TUESDAY, Dec. 3, 2019 (HealthDay News) -- Too few Americans are getting tested or treated for HIV, a new government report shows.
"The time is now to end HIV in America. We have the right tools, the right data and the right leadership to get this done," said Dr. Robert Redfield, director of the U.S. Centers for Disease Control and Prevention.
"Those living with HIV are our best teachers. They are key to helping us reach people where they are so that we can better diagnose and link patients to care," he added in an agency news release.
The CDC Vital Signs report, released Tuesday, found that in 2017 about 154,000 people with HIV did not know they had the AIDS-causing virus and didn't receive HIV treatment to stay healthy, control the virus and avoid transmitting HIV to others. Young people aged 13 to 24 were less likely to know their HIV status than those 25 and older.

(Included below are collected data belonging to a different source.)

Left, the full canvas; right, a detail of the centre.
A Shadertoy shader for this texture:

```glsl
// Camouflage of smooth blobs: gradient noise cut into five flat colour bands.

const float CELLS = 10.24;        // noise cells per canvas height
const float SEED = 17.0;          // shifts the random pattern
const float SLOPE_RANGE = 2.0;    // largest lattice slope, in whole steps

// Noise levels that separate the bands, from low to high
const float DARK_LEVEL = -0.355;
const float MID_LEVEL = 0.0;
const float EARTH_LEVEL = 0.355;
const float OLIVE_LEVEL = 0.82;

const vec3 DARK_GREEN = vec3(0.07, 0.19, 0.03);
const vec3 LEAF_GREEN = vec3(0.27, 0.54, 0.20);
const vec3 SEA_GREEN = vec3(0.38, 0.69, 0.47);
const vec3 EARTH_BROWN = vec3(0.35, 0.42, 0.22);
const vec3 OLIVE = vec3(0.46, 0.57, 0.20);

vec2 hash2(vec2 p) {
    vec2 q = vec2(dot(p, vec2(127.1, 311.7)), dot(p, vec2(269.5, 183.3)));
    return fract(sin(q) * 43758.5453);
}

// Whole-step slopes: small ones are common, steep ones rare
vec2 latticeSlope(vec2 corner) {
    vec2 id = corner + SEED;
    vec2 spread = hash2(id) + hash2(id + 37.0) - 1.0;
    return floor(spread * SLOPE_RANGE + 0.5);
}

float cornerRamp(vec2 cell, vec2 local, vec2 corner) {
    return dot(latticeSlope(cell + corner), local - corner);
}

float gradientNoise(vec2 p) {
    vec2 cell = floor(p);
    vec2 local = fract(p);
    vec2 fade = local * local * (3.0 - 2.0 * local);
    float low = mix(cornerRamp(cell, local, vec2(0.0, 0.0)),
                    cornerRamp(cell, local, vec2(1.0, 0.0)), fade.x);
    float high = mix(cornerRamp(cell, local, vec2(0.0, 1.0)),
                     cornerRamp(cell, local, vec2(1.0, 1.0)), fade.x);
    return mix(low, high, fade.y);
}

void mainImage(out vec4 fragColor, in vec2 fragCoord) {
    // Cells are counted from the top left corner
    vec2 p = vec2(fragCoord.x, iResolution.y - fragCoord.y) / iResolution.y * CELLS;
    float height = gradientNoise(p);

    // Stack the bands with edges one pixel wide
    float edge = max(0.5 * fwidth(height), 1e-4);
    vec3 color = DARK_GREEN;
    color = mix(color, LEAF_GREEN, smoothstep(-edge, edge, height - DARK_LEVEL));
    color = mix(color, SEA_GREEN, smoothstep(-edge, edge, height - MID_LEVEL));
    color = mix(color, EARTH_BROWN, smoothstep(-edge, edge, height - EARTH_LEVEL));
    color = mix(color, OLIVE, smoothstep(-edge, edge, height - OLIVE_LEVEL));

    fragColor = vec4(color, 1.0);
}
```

Only two-thirds (63%) of people who knew they had HIV had the virus under control through effective treatment. Young people and black Americans were least likely to have the virus under control, according to the U.S. Centers for Disease Control and Prevention researchers.
In 2018, only 18% of the 1.2 million people who could benefit from pre-exposure prophylaxis (PrEP) -- a daily pill that prevents HIV -- had received a prescription for the medication. Rates were especially low among young people, black Americans and Hispanics.
The CDC noted that the report included data from 92% of all prescriptions from U.S. retail pharmacies, but did not include prescriptions from closed health care systems, such as managed care organizations and military health plans. Therefore, PrEP coverage was likely higher than the estimates in the report.
Overall, the report shows that progress in reducing new HIV infections in the United States has stalled in recent years, according to the CDC.
New HIV infections remained relatively stable, at about 38,000 per year, from 2013 to 2017, the findings showed.
The CDC researchers said that health disparities need to be corrected to achieve the goals of the federal government's proposed initiative, Ending the HIV Epidemic: A Plan for America, which aims to cut new HIV infections by 90% by 2030.
HIV.gov has more on HIV/AIDS.